About the Case

This human rights complaint is about the inequality between the special education services provided to First Nations and non-First Nations children in Canada.

The complaint is against the federal government (specifically, Aboriginal Affairs and Northern Development Canada), and was started by the Mississaugas of the New Credit First Nation (the “First Nation”) on behalf of two children with Down syndrome, Sloan and Marvin. We say in the complaint that First Nations children do not get the same special education services as non-First Nations children.

The First Nation started the complaint when Aboriginal Affairs refused to pay for the special education supports (e.g. educational assistants, specialists, etc.) required by two children with Down syndrome. Those children, Sloan and Marvin, must attend a provincial school because of their special needs. Because they live on reserve, they cannot attend the provincial school for free. The special education supports for Sloan and Marvin cost over $80,000 per year. If that bill cannot be paid, they cannot go to school. When the federal government refused to pay that amount, the First Nation started this complaint.

Aboriginal Affairs said that the First Nation should pay for Sloan and Marvin’s education out of its existing special needs budget from Aboriginal Affairs (about $165,000). However, Mississaugas’ special needs budget cannot possibly absorb that additional high cost. The special needs funds were already stretched to their limits, and were completely allocated to other special needs children. Sloan and Marvin’s education would take up approximately half of the overall funds. Sloan and Marvin’s special needs supports could not be paid for without taking away necessary support required by other special needs children.

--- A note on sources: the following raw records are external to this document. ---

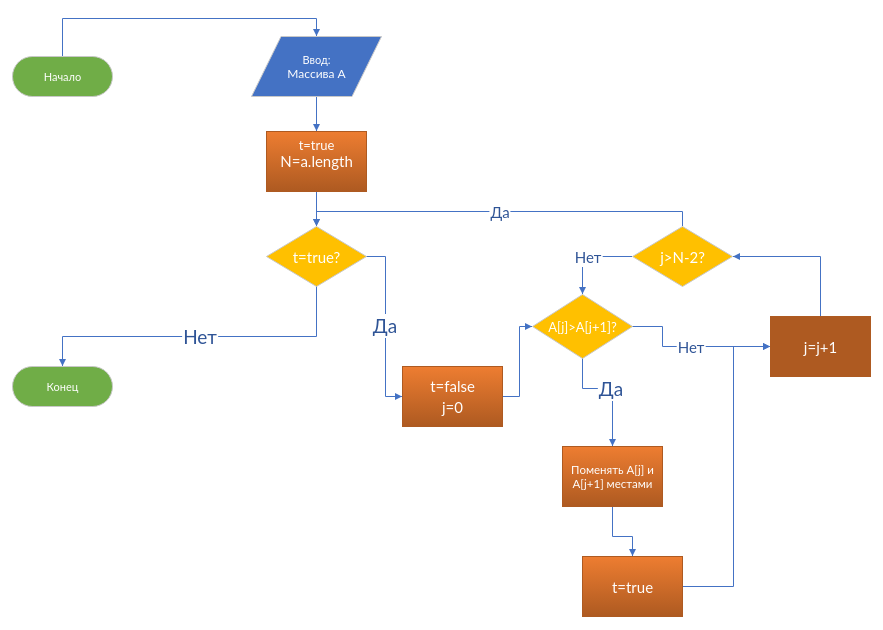
<!DOCTYPE html>
<html lang="ru">
<head>
<meta charset="utf-8">
<title>Блок-схема сортировки массива</title>
<style>
:root {
  --paper: #fff;
  --line: #4472c4;
  --label: #2f5496;
  --terminal: #70ad47;
  --input: #4472c4;
  --decision: #ffc000;
  --process-top: #ed7d31;
  --process-bottom: #ae5a21;
  --edge: #c8c8c8;
}
* { box-sizing: border-box; margin: 0; }
html, body { width: 883px; height: 630px; overflow: hidden; background: var(--paper); }
.flowchart { position: relative; width: 883px; height: 630px; font: 15px/20px Lato, "Open Sans", sans-serif; color: #fff; }
.shapes { position: absolute; inset: 0; }
.connectors { fill: none; stroke: var(--line); stroke-width: 1; }
.connectors path { marker-end: url(#arrow); }
.node { position: absolute; display: flex; flex-direction: column; align-items: center; justify-content: center; width: 101px; height: 61px; text-align: center; white-space: nowrap; }
.terminal { height: 41px; border: 1px solid var(--edge); border-radius: 21px; background: var(--terminal); font-size: 11px; }
.process { border: 1px solid var(--process-bottom); background: linear-gradient(var(--process-top), var(--process-bottom)); }
.process.solid { background: var(--process-bottom); }
.small { font-size: 11.5px; line-height: 14px; }
.label { position: absolute; transform: translate(-50%, -50%); padding: 0 1px; background: var(--paper); color: var(--label); font-size: 15px; line-height: 20px; }
.label.large { font-size: 19px; line-height: 24px; }
.start { left: 12px; top: 56px; }
.finish { left: 12px; top: 366px; }
.input { left: 266px; top: 36px; font-size: 12px; line-height: 14px; }
.input span:first-child { font-size: 11px; }
.setup { left: 266px; top: 131px; justify-content: flex-start; padding-top: 5px; line-height: 16px; }
.setup span:first-child { font-size: 13px; }
.check-flag { left: 266px; top: 226px; }
.reset { left: 402px; top: 366px; line-height: 21px; }
.compare { left: 532px; top: 296px; font-size: 13px; }
.check-end { left: 632px; top: 226px; }
.increment { left: 770px; top: 316px; }
.swap { left: 562px; top: 446px; }
.set-flag { left: 582px; top: 556px; }
</style>
</head>
<body>
<main class="flowchart">
  <svg class="shapes" width="883" height="630" viewBox="0 0 883 630" aria-hidden="true">
    <defs>
      <marker id="arrow" markerUnits="userSpaceOnUse" markerWidth="8" markerHeight="8" refX="7" refY="4" orient="auto">
        <polygon points="0,0.5 7,4 0,7.5" fill="#4472c4" stroke="none"/>
      </marker>
      <polygon id="diamond" points="0,-30 50,0 0,30 -50,0"/>
    </defs>
    <g class="connectors">
      <path d="M62.5 56V18.5H316.5V36"/>
      <path d="M316.5 96V131"/>
      <path d="M316.5 191V226"/>
      <path d="M316.5 286V336.5H62.5V366"/>
      <path d="M366 256.5H385.5V396.5H402"/>
      <path d="M502 396.5H519.5V326.5H532"/>
      <path d="M632 326.5H662.5V346.5H770"/>
      <path d="M582.5 358V388.5H612.5V446"/>
      <path d="M612.5 506V536.5H632.5V556"/>
      <path d="M682 586.5H733.5V346.5H770"/>
      <path d="M820.5 316V256.5H733"/>
      <path d="M632 256.5H582.5V294"/>
      <path d="M682.5 226V211.5H316.5V226"/>
    </g>
    <g stroke="#c8c8c8">
      <polygon points="281,36.5 381.5,36.5 352,96.5 251.5,96.5" fill="#4472c4"/>
      <g fill="#ffc000">
        <use href="#diamond" x="316.5" y="256.5"/>
        <use href="#diamond" x="682.5" y="256.5"/>
        <polygon points="582.5,294.5 632.5,326.5 582.5,358.5 532.5,326.5"/>
      </g>
    </g>
  </svg>

  <div class="node terminal start">Начало</div>
  <div class="node input"><span>Ввод:</span><span>Массива A</span></div>
  <div class="node process setup"><span>t=true</span><span>N=a.length</span></div>
  <div class="node check-flag">t=true?</div>
  <div class="node terminal finish">Конец</div>
  <div class="node process reset"><span>t=false</span><span>j=0</span></div>
  <div class="node compare">A[j]&gt;A[j+1]?</div>
  <div class="node process small swap"><span>Поменять A[j] и</span><span>A[j+1] местами</span></div>
  <div class="node process set-flag">t=true</div>
  <div class="node process solid increment">j=j+1</div>
  <div class="node check-end">j&gt;N-2?</div>

  <span class="label" style="left:500px;top:212px">Да</span>
  <span class="label" style="left:588px;top:257px">Нет</span>
  <span class="label" style="left:691px;top:347px">Нет</span>
  <span class="label large" style="left:200px;top:337px">Нет</span>
  <span class="label large" style="left:385px;top:326px">Да</span>
  <span class="label large" style="left:611px;top:389px">Да</span>
</main>
</body>
</html>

The human rights complaint is also about systemic discrimination against First Nations children with special needs more generally. The complaint alleges that First Nation children are not guaranteed the same level of special education services as non-First Nations children. If successful, the case will potentially lead to much improved special education services for First Nations children.

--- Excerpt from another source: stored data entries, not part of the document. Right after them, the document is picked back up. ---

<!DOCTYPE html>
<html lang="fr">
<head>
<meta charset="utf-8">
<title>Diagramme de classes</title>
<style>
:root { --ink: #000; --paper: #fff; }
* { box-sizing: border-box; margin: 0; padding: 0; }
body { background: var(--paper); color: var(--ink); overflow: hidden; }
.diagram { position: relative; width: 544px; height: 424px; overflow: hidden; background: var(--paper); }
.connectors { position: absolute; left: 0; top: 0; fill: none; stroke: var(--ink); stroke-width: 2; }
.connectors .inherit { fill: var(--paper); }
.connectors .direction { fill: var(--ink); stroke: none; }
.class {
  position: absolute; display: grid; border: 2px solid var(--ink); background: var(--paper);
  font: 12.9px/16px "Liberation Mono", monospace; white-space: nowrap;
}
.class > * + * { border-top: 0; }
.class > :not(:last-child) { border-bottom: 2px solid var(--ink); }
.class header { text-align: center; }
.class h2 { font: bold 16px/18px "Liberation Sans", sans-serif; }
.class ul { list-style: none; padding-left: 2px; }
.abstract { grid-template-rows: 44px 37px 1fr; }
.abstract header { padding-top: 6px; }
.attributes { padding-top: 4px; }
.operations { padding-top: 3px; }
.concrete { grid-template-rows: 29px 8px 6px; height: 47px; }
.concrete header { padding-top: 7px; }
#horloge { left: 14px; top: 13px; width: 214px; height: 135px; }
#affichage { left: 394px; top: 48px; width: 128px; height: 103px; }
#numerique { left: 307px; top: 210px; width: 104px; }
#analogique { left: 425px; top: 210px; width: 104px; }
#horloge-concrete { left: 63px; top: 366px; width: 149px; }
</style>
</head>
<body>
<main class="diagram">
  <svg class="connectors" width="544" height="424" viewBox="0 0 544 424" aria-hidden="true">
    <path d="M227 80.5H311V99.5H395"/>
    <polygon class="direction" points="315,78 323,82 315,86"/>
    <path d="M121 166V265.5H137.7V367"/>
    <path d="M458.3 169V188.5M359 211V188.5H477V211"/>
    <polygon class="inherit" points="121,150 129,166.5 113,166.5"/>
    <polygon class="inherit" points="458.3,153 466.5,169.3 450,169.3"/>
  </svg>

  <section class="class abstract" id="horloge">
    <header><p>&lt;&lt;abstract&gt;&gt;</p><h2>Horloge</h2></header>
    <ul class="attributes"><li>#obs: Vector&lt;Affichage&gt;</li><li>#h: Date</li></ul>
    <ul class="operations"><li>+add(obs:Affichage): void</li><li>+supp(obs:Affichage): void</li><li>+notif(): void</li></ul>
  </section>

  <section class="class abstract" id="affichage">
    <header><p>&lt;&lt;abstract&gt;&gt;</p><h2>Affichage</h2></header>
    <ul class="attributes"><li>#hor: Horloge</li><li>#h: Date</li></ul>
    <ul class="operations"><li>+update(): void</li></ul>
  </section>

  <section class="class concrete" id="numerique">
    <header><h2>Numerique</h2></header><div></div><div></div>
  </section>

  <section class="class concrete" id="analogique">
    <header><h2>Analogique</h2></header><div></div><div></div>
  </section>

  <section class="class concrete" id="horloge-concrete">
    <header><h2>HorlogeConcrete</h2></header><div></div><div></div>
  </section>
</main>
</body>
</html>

Aboriginal Affairs is raising legal objections and technicalities to try and slow down and stop the complaint. The federal government lost its first attempt to have the case dismissed. In a preliminary decision, the Canadian Human Rights Commission sided with the First Nation, and stated that it “has established that it has reasonable grounds for believing that [Aboriginal Affairs] is carrying out a practice that discriminates in the provision of services.” This is only the first step in a long legal battle.

The basis of the case is very simple – that First Nations children should get at least the same level and quality of special education services as non-First Nations children. The Mississaugas of the New Credit will continue to fight for equal and adequate special education services, and hope that this case will make a difference for First Nations children with special needs across the country.

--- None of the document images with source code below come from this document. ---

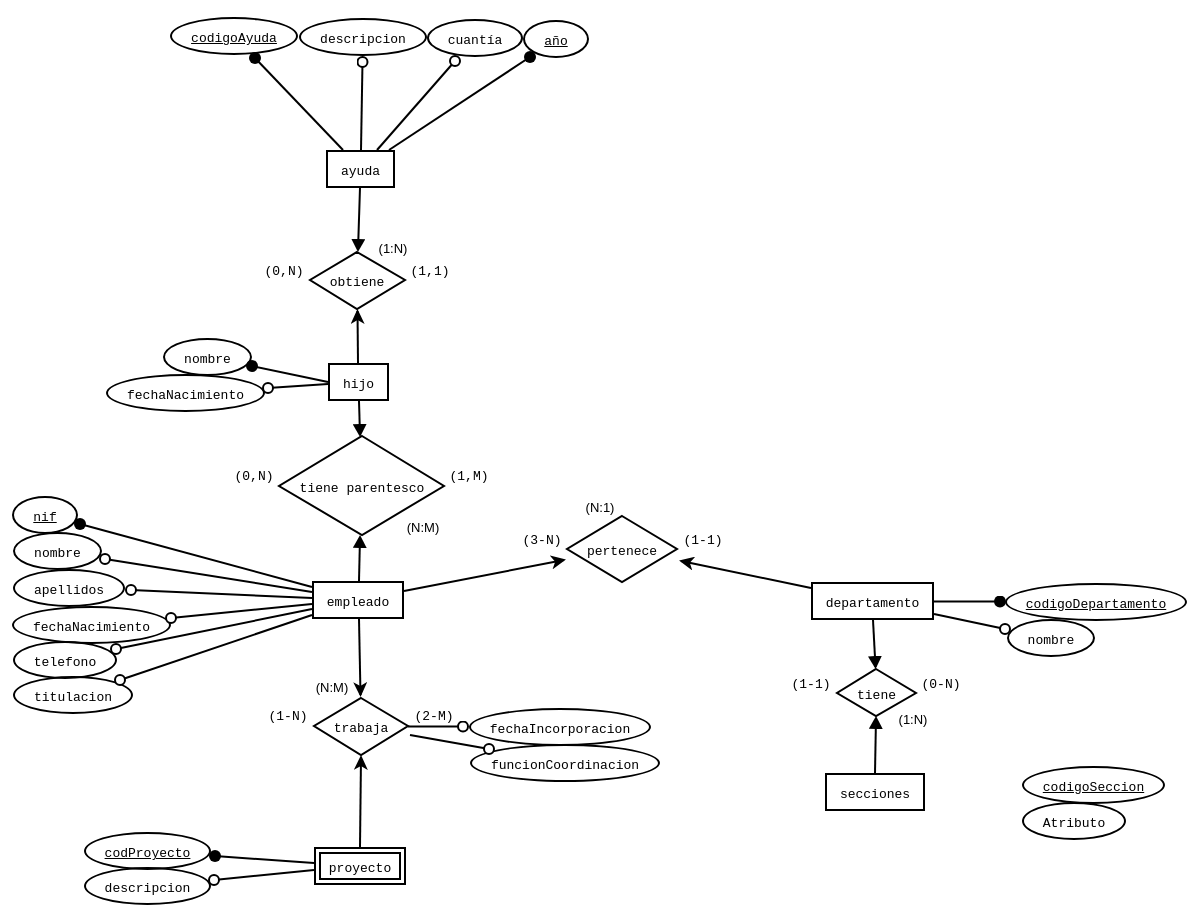
<!DOCTYPE html>
<html lang="es">
<head>
<meta charset="utf-8">
<title>Diagrama entidad-relación</title>
<style>
:root { --ink: #000; --paper: #fff; --stroke: 2px; }
* { box-sizing: border-box; }
html, body { margin: 0; background: var(--paper); }
.diagram {
  position: relative; width: 1200px; height: 921px; overflow: hidden;
  background: var(--paper); color: var(--ink);
  font: 13px/15px "Liberation Mono", monospace;
}
.entity, .attribute, .relation {
  position: absolute; display: flex; align-items: center; justify-content: center;
  padding-top: 5px; white-space: nowrap;
}
.entity, .attribute { height: 38px; border: var(--stroke) solid var(--ink); }
.attribute { border-radius: 50%; }
.key { text-decoration: underline; }
.weak::after { content: ""; position: absolute; inset: 3px; border: var(--stroke) solid var(--ink); }
.cardinality, .ratio { position: absolute; transform: translate(-50%, -50%); white-space: nowrap; }
.ratio { font-family: "Liberation Sans", sans-serif; }
.connectors { position: absolute; left: 0; top: 0; }
.connectors line, .connectors polygon { stroke: var(--ink); stroke-width: 2; fill: none; }
.connectors .block { marker-end: url(#block); }
.connectors .classic { marker-end: url(#classic); }
.connectors .identifies { marker-end: url(#solid-dot); }
.connectors .describes { marker-end: url(#open-dot); }
</style>
</head>
<body>
<main class="diagram">

  <!-- ayuda -->
  <div class="attribute key" style="left:170px;top:17px;width:128px">codigoAyuda</div>
  <div class="attribute" style="left:299px;top:18px;width:128px">descripcion</div>
  <div class="attribute" style="left:427px;top:19px;width:96px">cuantía</div>
  <div class="attribute key" style="left:523px;top:20px;width:66px">año</div>
  <div class="entity" style="left:326px;top:150px;width:69px">ayuda</div>

  <!-- obtiene -->
  <div class="relation" style="left:309px;top:251px;width:96px;height:58px">obtiene</div>
  <span class="ratio" style="left:393px;top:248px">(1:N)</span>
  <span class="cardinality" style="left:284px;top:271px">(0,N)</span>
  <span class="cardinality" style="left:430px;top:271px">(1,1)</span>

  <!-- hijo -->
  <div class="attribute" style="left:163px;top:338px;width:89px">nombre</div>
  <div class="attribute" style="left:106px;top:374px;width:159px">fechaNacimiento</div>
  <div class="entity" style="left:328px;top:363px;width:61px">hijo</div>

  <!-- tiene parentesco -->
  <div class="relation" style="left:279px;top:436px;width:166px;height:100px">tiene parentesco</div>
  <span class="cardinality" style="left:254px;top:476px">(0,N)</span>
  <span class="cardinality" style="left:469px;top:476px">(1,M)</span>
  <span class="ratio" style="left:423px;top:527px">(N:M)</span>

  <!-- empleado -->
  <div class="attribute key" style="left:12px;top:496px;width:66px">nif</div>
  <div class="attribute" style="left:13px;top:532px;width:89px">nombre</div>
  <div class="attribute" style="left:13px;top:569px;width:112px">apellidos</div>
  <div class="attribute" style="left:12px;top:606px;width:159px">fechaNacimiento</div>
  <div class="attribute" style="left:13px;top:641px;width:104px">telefono</div>
  <div class="attribute" style="left:13px;top:676px;width:120px">titulacion</div>
  <div class="entity" style="left:312px;top:581px;width:92px">empleado</div>

  <!-- pertenece -->
  <div class="relation" style="left:566px;top:515px;width:112px;height:67px">pertenece</div>
  <span class="ratio" style="left:600px;top:507px">(N:1)</span>
  <span class="cardinality" style="left:542px;top:540px">(3-N)</span>
  <span class="cardinality" style="left:703px;top:540px">(1-1)</span>

  <!-- departamento -->
  <div class="entity" style="left:811px;top:582px;width:123px">departamento</div>
  <div class="attribute key" style="left:1005px;top:583px;width:182px">codigoDepartamento</div>
  <div class="attribute" style="left:1007px;top:619px;width:88px">nombre</div>

  <!-- tiene -->
  <div class="relation" style="left:836px;top:668px;width:81px;height:49px">tiene</div>
  <span class="cardinality" style="left:811px;top:684px">(1-1)</span>
  <span class="cardinality" style="left:941px;top:684px">(0-N)</span>
  <span class="ratio" style="left:913px;top:719px">(1:N)</span>

  <!-- secciones -->
  <div class="entity" style="left:825px;top:773px;width:100px">secciones</div>
  <div class="attribute key" style="left:1022px;top:766px;width:143px">codigoSeccion</div>
  <div class="attribute" style="left:1022px;top:802px;width:104px">Atributo</div>

  <!-- trabaja -->
  <div class="relation" style="left:313px;top:697px;width:96px;height:58px">trabaja</div>
  <span class="ratio" style="left:332px;top:687px">(N:M)</span>
  <span class="cardinality" style="left:288px;top:716px">(1-N)</span>
  <span class="cardinality" style="left:434px;top:716px">(2-M)</span>
  <div class="attribute" style="left:469px;top:708px;width:182px">fechaIncorporacion</div>
  <div class="attribute" style="left:470px;top:744px;width:190px">funcionCoordinacion</div>

  <!-- proyecto -->
  <div class="attribute key" style="left:84px;top:832px;width:127px">codProyecto</div>
  <div class="attribute" style="left:84px;top:867px;width:127px">descripcion</div>
  <div class="entity weak" style="left:314px;top:847px;width:92px">proyecto</div>

  <svg class="connectors" width="1200" height="921" viewBox="0 0 1200 921" aria-hidden="true">
    <defs>
      <marker id="block" markerUnits="userSpaceOnUse" markerWidth="14" markerHeight="14" refX="11" refY="7" orient="auto">
        <path d="M0 0L13 7L0 14Z"/>
      </marker>
      <marker id="classic" markerUnits="userSpaceOnUse" markerWidth="16" markerHeight="14" refX="13" refY="7" orient="auto">
        <path d="M0 0L15 7L0 14L4 7Z"/>
      </marker>
      <marker id="solid-dot" markerUnits="userSpaceOnUse" markerWidth="12" markerHeight="12" refX="6" refY="6">
        <circle cx="6" cy="6" r="6"/>
      </marker>
      <marker id="open-dot" markerUnits="userSpaceOnUse" markerWidth="12" markerHeight="12" refX="6" refY="6">
        <circle cx="6" cy="6" r="5" fill="#fff" stroke="#000" stroke-width="2"/>
      </marker>
    </defs>

    <g id="relation-shapes">
      <polygon points="357,252 405,280 357,309 310,280"/>
      <polygon points="362,436 444,486 362,535 279,486"/>
      <polygon points="622,516 677,549 622,582 567,549"/>
      <polygon points="876,669 916,693 876,716 837,693"/>
      <polygon points="361,698 408,726 361,755 314,726"/>
    </g>

    <g id="relation-links">
      <line class="block" x1="360" y1="188" x2="358" y2="250"/>
      <line class="classic" x1="358" y1="363" x2="357.5" y2="311"/>
      <line class="block" x1="359" y1="401" x2="360" y2="435"/>
      <line class="block" x1="359" y1="581" x2="360" y2="537"/>
      <line class="classic" x1="404" y1="591" x2="564" y2="560"/>
      <line class="classic" x1="811" y1="588" x2="681" y2="561"/>
      <line class="classic" x1="359" y1="619" x2="360.5" y2="695"/>
      <line class="classic" x1="360" y1="847" x2="361" y2="757"/>
      <line class="block" x1="873" y1="620" x2="875.5" y2="667"/>
      <line class="block" x1="875" y1="773" x2="876" y2="718"/>
    </g>

    <g id="attribute-links">
      <line class="identifies" x1="343" y1="150" x2="255" y2="58"/>
      <line class="describes" x1="361" y1="150" x2="362.5" y2="62"/>
      <line class="describes" x1="377" y1="150" x2="455" y2="61"/>
      <line class="identifies" x1="389" y1="150" x2="530" y2="57"/>

      <line class="identifies" x1="328" y1="382" x2="252" y2="366"/>
      <line class="describes" x1="328" y1="384" x2="268" y2="388"/>

      <line class="identifies" x1="312" y1="587" x2="80" y2="524"/>
      <line class="describes" x1="312" y1="592" x2="105" y2="559"/>
      <line class="describes" x1="312" y1="598" x2="131" y2="590"/>
      <line class="describes" x1="312" y1="604" x2="171" y2="618"/>
      <line class="describes" x1="312" y1="609" x2="116" y2="649"/>
      <line class="describes" x1="312" y1="615" x2="120" y2="680"/>

      <line class="identifies" x1="934" y1="601.5" x2="1000" y2="601.5"/>
      <line class="describes" x1="934" y1="614" x2="1005" y2="629"/>

      <line class="describes" x1="408" y1="726.5" x2="463" y2="726.5"/>
      <line class="describes" x1="410" y1="735" x2="489" y2="749"/>

      <line class="identifies" x1="314" y1="863" x2="215" y2="856"/>
      <line class="describes" x1="314" y1="870" x2="214" y2="880"/>
    </g>
  </svg>
</main>
</body>
</html>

For more details, read this letter provided to the Canadian Human Rights Commission.